What are you broadcasting to your kids about work?
Perhaps you love your job and regularly share accomplishments around the dinner table. Your kids are used to seeing you energetically tackle the workweek, coming home with plenty of energy for family time.
Or, work is a black hole that you disappear into each Monday, stumbling home on Friday exhausted and disgruntled.
Whether you love your job or hate it (and everything in between), what do you want to teach your children about work with your attitude and behavior? And if you have an unhappy relationship with work, can you really isolate that from your family? How much energy do you have for them when you are shut down over something that went wrong on the job? What are you teaching them about how you feel about them?
Maybe you don’t have the perfect job. Maybe your boss can be a pain. Maybe you don’t love those long hours or the encroachment on your weekend time. Maybe you even have the worst job ever. Yes, these are challenges, but they can be just practical challenges that you can tackle and resolve in the best way you can. But when they become emotional challenges as well, they can drain your inner resources, your joy in everyday living, and wash over into the important relationships in your life.
How can you begin to change this for yourself and your family?
First, observe yourself for a week and take note of the things you say to yourself about work over and over again. To the extent they are negative, resolve to take steps to deal with the issue. If it is a practical issue, such as too much overtime, for example, figure out what you want to do about it. If you don’t know what to do, get help. If the issue is emotional (and it may be both), find a way to resolve it for yourself. The Option Method offers a simple, yet extremely effective way to get to the root of the issue and move beyond it.
Perhaps you don’t notice any issues at all or they don’t seem significant to you. Find out what your family thinks about your relationship with work.
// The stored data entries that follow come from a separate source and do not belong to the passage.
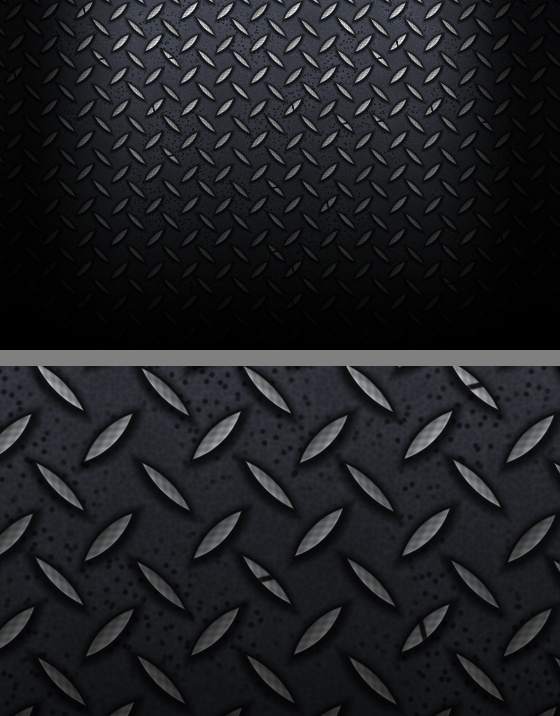
Top: the whole. Bottom: its middle third, enlarged.
A Shadertoy shader for this texture:

```glsl
// Dark steel tread plate: two interleaved lattices of raised almond lugs, leaning
// opposite ways, on worn blue-grey metal. Cellular noise gives pits and grain,
// layered sines give stains, and a soft light falls from the top centre.

vec2 hash2(vec2 p) {
    vec2 q = vec2(dot(p, vec2(127.1, 311.7)), dot(p, vec2(269.5, 183.3)));
    return fract(sin(q) * 4375.85);
}

// Distance to the nearest of one random point per unit cell
float cellular(vec2 p) {
    vec2 cell = floor(p);
    float nearest = 2.0;
    for (int y = -1; y <= 1; y++)
        for (int x = -1; x <= 1; x++) {
            vec2 c = cell + vec2(x, y);
            nearest = min(nearest, length(c + hash2(c) - p));
        }
    return nearest;
}

// Broad cloudy stains, about -1 to 1
float stains(vec2 p) {
    float sum = 0.0, amp = 0.5;
    for (int i = 0; i < 5; i++) {
        sum += amp * sin(p.x + 1.7 * sin(p.y)) * sin(p.y * 1.1 + 1.3 * sin(p.x * 0.8));
        p = mat2(0.8, 0.6, -0.6, 0.8) * p * 1.9 + 2.3;
        amp *= 0.6;
    }
    return sum;
}

// Intersection of two discs; q = (along, across)
float almond(vec2 q, float halfLength, float halfWidth) {
    float r = (halfLength * halfLength + halfWidth * halfWidth) / (2.0 * halfWidth);
    return length(vec2(q.x, abs(q.y) + r - halfWidth)) - r;
}

float inside(float d, float soft) {
    return 1.0 - smoothstep(-soft, soft, d);
}

// Lays one lattice of lugs over the metal; slope is +1 or -1
void addLugs(inout vec3 metal, vec2 p, vec2 phase, float slope, float halfWidth) {
    vec2 pitch = vec2(0.0994, 0.0925);
    vec2 grid = (p - phase) / pitch + 0.5;
    vec2 id = floor(grid);
    vec2 rnd = hash2(id + slope * 17.0);
    vec2 local = (fract(grid) - 0.5) * pitch - (rnd - 0.5) * 0.007;
    vec2 q = vec2(local.x + slope * local.y, local.y - slope * local.x) * 0.7071;
    float px = 0.8 / iResolution.y;

    // Contact shadow, then the dark bevel
    float shadow = almond(q + vec2(0.0, 0.003), 0.036, halfWidth + 0.001);
    metal *= 1.0 - 0.7 * (1.0 - smoothstep(-0.002, 0.010, shadow));
    float body = almond(q, 0.036, halfWidth);
    metal = mix(metal, vec3(0.07, 0.075, 0.085), 0.9 * inside(body, px));

    // Polished face, brighter toward its lower edge, with scuffs
    float face = almond(q + vec2(0.0, 0.0006), 0.032, halfWidth - 0.002);
    float shade = 0.74 - 30.0 * q.y + 0.22 * (rnd.y - 0.5);
    shade *= 0.93 + 0.15 * sin(q.x * 420.0 + 9.0 * rnd.x) * sin(q.y * 700.0 + q.x * 150.0);
    // A few lugs are chipped across the middle
    float chip = abs(q.x - 0.6 * q.y + 0.012 * (rnd.x - 0.3)) - 0.003;
    shade *= 1.0 - 0.85 * step(0.93, rnd.y) * inside(chip, 0.0015);
    metal = mix(metal, vec3(0.98, 0.99, 1.0) * shade, inside(face, px));

    // Thin glint along the lower rim
    float glint = inside(abs(face + 0.0008) - 0.0005, px) * step(q.y, 0.0);
    metal += 0.14 * glint;
}

void mainImage(out vec4 fragColor, in vec2 fragCoord) {
    vec2 p = fragCoord / iResolution.y;

    // Worn plate: stains, fine grain, and pits gathered in the stained areas
    float stain = stains(p * 13.0);
    vec3 metal = vec3(0.262, 0.278, 0.318) * (1.0 + 0.16 * stain);
    metal *= 0.86 + 0.28 * cellular(p * 190.0);
    float pits = 1.0 - smoothstep(0.08, 0.30, cellular(p * 75.0));
    metal *= 1.0 - 0.6 * pits * smoothstep(-0.1, 0.45, stain);

    addLugs(metal, p, vec2(0.0432, 0.9688), 1.0, 0.0095);
    addLugs(metal, p, vec2(0.0929, 0.9225), -1.0, 0.0075);

    // Spotlight: fades downward and drops off sharply at both sides
    float middle = 0.5 * iResolution.x / iResolution.y - 0.01;
    float light = smoothstep(-0.04, 1.08, p.y);
    light *= 1.0 - 0.86 * smoothstep(0.38, 0.72, abs(p.x - middle));
    fragColor = vec4(clamp(metal * light, 0.0, 1.0), 1.0);
}
```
Why not ask them to observe you over a period of time and share what they see. Also ask them to share how it affects them. You may think that the things you are experiencing and feeling are only inside you. Like the old song says, “Nobody knows the trouble I feel.” How likely do you think that is? Having this discussion is a great opener to going deeper to help each other resolve issues. Perhaps you’ve found that your kids are often disappointed when you’re late for dinner. Perhaps they’re afraid to ask you to help with homework because you’re too tired. Wouldn’t that be great to know? Tell them how you feel about it and help them to deal with their issues as well.
I asked the 12-year old daughter of a close friend what the most important thing her parents taught her about work with their behavior. She thought about it for a minute and said, “I see that my mom works hard and is very dedicated. She has her own business so she has to be there for it all the time. I know that the good life we have is because of that. I want to have a good life too when I grow up.” She didn’t say (because it just isn’t true) that “My mom comes home angry and exhausted every day. When the phone rings she gets mad that she has to spend more time with her employees.” And yes, even though her mom may get angry from time to time, most of the time she is just simply determined to make her business work. Even more important, her mom has made the decision that she isn’t going to let anything that goes on at work affect her happiness. When it does, she works it out for herself. What a fantastic role model! Not only is this mother creating a happy life for herself, but she is modeling self-possession, empowerment, happiness, engagement, success and so much more to her child.